|Photo courtesy of Detroit Free Press|
In 2012, Snyder signed the original ban on webcam abortions, but he insisted it include a sunset provision that made it expire in 2018.
Though there has been no change in the process since the original ban, and the process still involves ending human life, Snyder commented that medical abortion should be treated like any other telemedicine procedure: “On a daily basis, our health care professionals thoughtfully and deliberately determine when any health care delivery method is safe, including telemedicine for other areas of care. Telemedicine for medical abortion should not be any different.”
A webcam abortion allows a doctor to prescribe the abortion pill, RU-486, to a woman after only "meeting" her through a webcam. The abortionist never once examines the patient. This makes it cheaper for Planned Parenthood and other abortion facilities to give out the abortion pill without having a doctor on staff, and more dangerous for the woman because of an even starker lack of necessary follow-up care. The U.S. Food and Drug Administration has received reports of 22 deaths associated with use of the abortion pill.
Though the veto is a disappointment, it is unfortunately not a surprise. The past eight years with Snyder have been a long trail of lukewarm acknowledgement at best, and vetoes and betrayals at worst. Snyder’s two terms have been another reminder to prolife voters that elections have real consequences, especially in primary races.

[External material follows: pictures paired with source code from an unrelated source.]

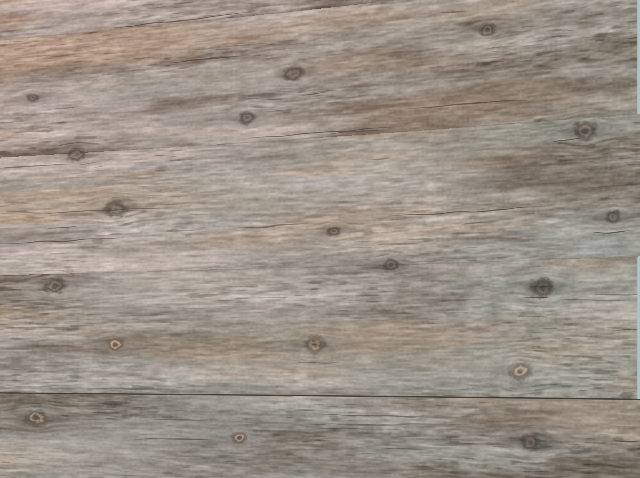
This texture is drawn by a WebGL 1 fragment shader. Its source:

```glsl
precision highp float;
uniform vec2 u_resolution;

float hash(vec2 p) {
  return fract(sin(dot(p, vec2(12.9898, 78.233))) * 43758.5453);
}

float noise(vec2 p) {
  vec2 i = floor(p), f = fract(p);
  f = f * f * (3.0 - 2.0 * f);
  return mix(mix(hash(i), hash(i + vec2(1.0, 0.0)), f.x),
             mix(hash(i + vec2(0.0, 1.0)), hash(i + vec2(1.0, 1.0)), f.x), f.y);
}

float fbm(vec2 p) {
  float sum = 0.0, amp = 0.5;
  for (int i = 0; i < 5; i++) {
    sum += amp * noise(p);
    p = p * 2.03 + 5.3;
    amp *= 0.54;
  }
  return sum * 0.95;
}

// Thin tapered split running along the grain
float crack(vec2 p, float seed) {
  vec2 d = p - vec2(1.4 * hash(vec2(seed, 1.7)), hash(vec2(seed, 4.1)));
  float size = hash(vec2(seed, 8.3));
  float halfLength = mix(0.03, 0.19, size * size);
  d.y += 0.004 * (noise(vec2(p.x * 22.0, seed)) - 0.5);
  d.y += d.x * 0.03 * (hash(vec2(seed, 6.2)) - 0.5);
  float taper = max(1.0 - abs(d.x) / halfLength, 0.0);
  float width = 0.0015 * taper * (0.3 + noise(vec2(p.x * 50.0, seed + 50.0)));
  float line = 1.0 - smoothstep(0.3 * width, width + 0.0011, abs(d.y));
  return line * smoothstep(0.0, 0.4, taper) * mix(0.3, 0.9, hash(vec2(seed, 2.9)));
}

void main() {
  vec2 uv = gl_FragCoord.xy / u_resolution;
  vec2 p = gl_FragCoord.xy / u_resolution.y;

  // Boards fan out slightly in perspective
  p.y -= mix(-0.035, 0.11, uv.y) * (p.x - 0.67);
  float row = (p.y - 0.172) / 0.27;
  float board = floor(row);
  float seamDist = abs(row - floor(row + 0.5)) * 0.27;
  vec2 grain = p + board * vec2(3.7, 1.3);

  // Knots: grain bends around each one
  float knotMask = 0.0, smudge = 0.0;
  vec3 knotColor = vec3(0.0);
  for (int i = 0; i < 18; i++) {
    float id = float(i);
    float band = floor(id / 3.0);
    vec2 center = vec2((mod(id, 3.0) + 0.12 + 0.76 * hash(vec2(id, 3.3))) * 0.447,
                       0.08 + 0.16 * band + 0.09 * (hash(vec2(id, 7.9)) - 0.5));
    float size = mix(0.009, 0.021, hash(vec2(id, 5.1)));
    vec2 q = p - center;
    q.x *= 0.75;
    float r = length(q) / size;
    grain.y -= 0.6 * q.y * exp(-0.3 * r * r);
    float wobble = fbm(q * 110.0 + id * 9.0);
    float body = 1.0 - smoothstep(0.4, 1.25, r + 0.9 * (wobble - 0.5));
    float rings = 0.5 + 0.5 * sin(r * 10.0 + wobble * 8.0);
    float pale = (1.0 - step(1.5, band)) * step(0.3, hash(vec2(id, 9.4)));
    vec3 wood = mix(vec3(0.43, 0.39, 0.35), vec3(0.64, 0.55, 0.47), pale);
    wood *= mix(0.82, 1.13, rings);
    wood = mix(vec3(0.33, 0.29, 0.25), wood, smoothstep(0.0, 0.5, r + wobble - 0.4));
    knotColor = mix(knotColor, wood, body);
    knotMask = max(knotMask, body * 0.75);
    smudge += (1.0 - 0.6 * pale) * exp(-dot(q * q, vec2(700.0, 7000.0)));
  }

  // Streaks get ragged ends; the fibres stay straight and dense
  vec2 streak = grain;
  streak.x += 0.1 * noise(grain * vec2(6.0, 110.0)) + 0.07 * noise(grain * vec2(25.0, 210.0));
  streak.y += 0.006 * (noise(grain * vec2(20.0, 60.0)) - 0.5);

  // Broad weathered tones
  float tone = fbm(streak * vec2(2.0, 14.0)) + 0.1 * (noise(grain * vec2(30.0, 150.0)) - 0.5);
  vec3 color = mix(vec3(0.48, 0.44, 0.395), vec3(0.62, 0.6, 0.57), smoothstep(0.28, 0.55, tone));
  color = mix(color, vec3(0.73, 0.695, 0.66), smoothstep(0.5, 0.74, tone));
  float warm = smoothstep(0.44, 0.68, fbm(streak * vec2(1.3, 11.0) + 17.0));
  color = mix(color, vec3(0.69, 0.6, 0.5), warm * mix(0.72, 0.35, uv.x));
  float frost = smoothstep(0.46, 0.68, fbm(streak * vec2(2.4, 11.0) + 41.0));
  color = mix(color, vec3(0.62, 0.64, 0.615), frost * mix(0.3, 0.65, uv.x));

  // Dense short fibres, with patches of stronger wear
  float wear = noise(grain * vec2(4.0, 18.0) + 8.0);
  float fibre = noise(grain * vec2(26.0, 190.0)) + noise(grain * vec2(55.0, 290.0) + 13.0) - 1.0;
  color += mix(0.07, 0.14, wear) * fibre;
  float longFibre = noise(grain * vec2(7.0, 230.0) + 31.0) - 0.5;
  color += 0.065 * longFibre;
  float pores = smoothstep(0.68, 0.9, noise(grain * vec2(32.0, 240.0) + 29.0));
  color *= 1.0 - 0.2 * pores * smoothstep(0.3, 0.7, wear);
  float figure = sin(p.y * 330.0 + 30.0 * fbm(p * vec2(2.2, 7.0) + board * 4.7));
  color += 0.028 * figure * smoothstep(0.5, 0.75, noise(p * vec2(2.5, 9.0) + 63.0));
  color += 0.05 * (noise(p * vec2(190.0, 230.0)) - 0.5);

  // Chalky cross-grain blotches
  float chalk = smoothstep(0.58, 0.8, fbm(p * vec2(22.0, 30.0) + 90.0));
  color += 0.055 * chalk * smoothstep(0.4, 0.6, fbm(p * vec2(3.0, 9.0) + 55.0));

  // Knots and splits
  color *= 1.0 - 0.2 * min(smudge, 1.0);
  color = mix(color, knotColor * (1.0 + 0.2 * fibre), knotMask);
  float splits = 0.0;
  for (int i = 0; i < 40; i++) {
    splits = max(splits, crack(p, float(i) + 1.0));
  }
  color = mix(color, vec3(0.27, 0.235, 0.21), splits * 0.8);

  // Board joints: one open, the others nearly closed
  float openJoint = 1.0 - step(0.5, abs(row));
  float joint = 1.0 - smoothstep(0.0005, 0.0022, seamDist);
  color = mix(color, vec3(0.2, 0.17, 0.15), joint * mix(0.1, 0.8, openJoint));

  // Soft daylight, rosy toward the upper left
  color *= mix(0.95, 1.03, uv.y);
  color += vec3(0.04, 0.0, 0.005) * (1.0 - uv.x) * uv.y;

  // Pale gap beside the shorter boards
  float shortBoard = (1.0 - step(0.5, mod(board, 2.0))) * step(0.0, board);
  color = mix(color, vec3(0.68, 0.76, 0.76), shortBoard * smoothstep(0.994, 0.997, uv.x));

  gl_FragColor = vec4(clamp(color, 0.0, 1.0), 1.0);
}
```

Voters had a chance to choose a passionately prolife candidate for governor in the crowded 2010 Republican primary election. The RLM-PAC endorsed Mike Cox, but there were three other prolife candidates running, as well as Snyder.
Snyder publicly told voters he was "prolife." We did our best to inform voters that he was not being upfront with them. Snyder won the crowded primary with only 36 percent of the vote, and was eventually elected governor for two terms.
Snyder was a better alternative to his general election opponents, whose support for abortion was total. We were able to pass several significant pieces of legislation, often thanks to dogged effort and assistance from prolife allies. This includes a ban on fetal organ trafficking, a ban on partial-birth abortions, and an overhaul of how abortion facilities are regulated.
In the end, Snyder's legacy on prolife issues will be scores of missed opportunities. We spent a lot of effort collecting petition signatures to override Snyder's veto of legislation to stop expansion of abortion funding through health insurance reform. A ban on barbaric dismemberment abortions could have passed, expanding our partial-birth abortion ban and providing us with a potential U.S. Supreme Court showdown. Many more bills addressing ongoing abortion industry abuses could have been achieved. Bills addressing abortion and disabilities and creating a choose life license plate remain unfinished.
With a prolife governor, our legislative agenda revolves around coming up with the best policies we can pass that will save the most lives. With Snyder, our legislative agenda revolved around guessing about what he might be willing to sign. We had to put in twice the effort to make half the gains with a governor who seemed to have only stood for life on his own terms.
The missed opportunities represent real lives lost. Our prolife issues are aren't about scoring political victories or "bringing home the bacon." Will abortions increase as Planned Parenthood exploits the end of the webcam ban? How many women will be impacted by a lack of follow-up care? How many lives could have been saved by ending dismemberment abortions, or supporting the work of pregnancy help centers through a choose life license plate? These are questions Rick Snyder was unwilling or incapable of facing.
We now face a term with a pro-abortion governor in Michigan. At least Governor Gretchen Whitmer makes it clear she doesn't stand for the unborn, letting us know exactly what to expect. Just as we have made progress with a governor who doesn't really believe what he told to voters, we are committed to making progress with a governor who didn't really tell voters the scope of her support for abortion.
Ultimately, the progress we make is limited by the officials we elect. For prolife people, elections have life and death consequences.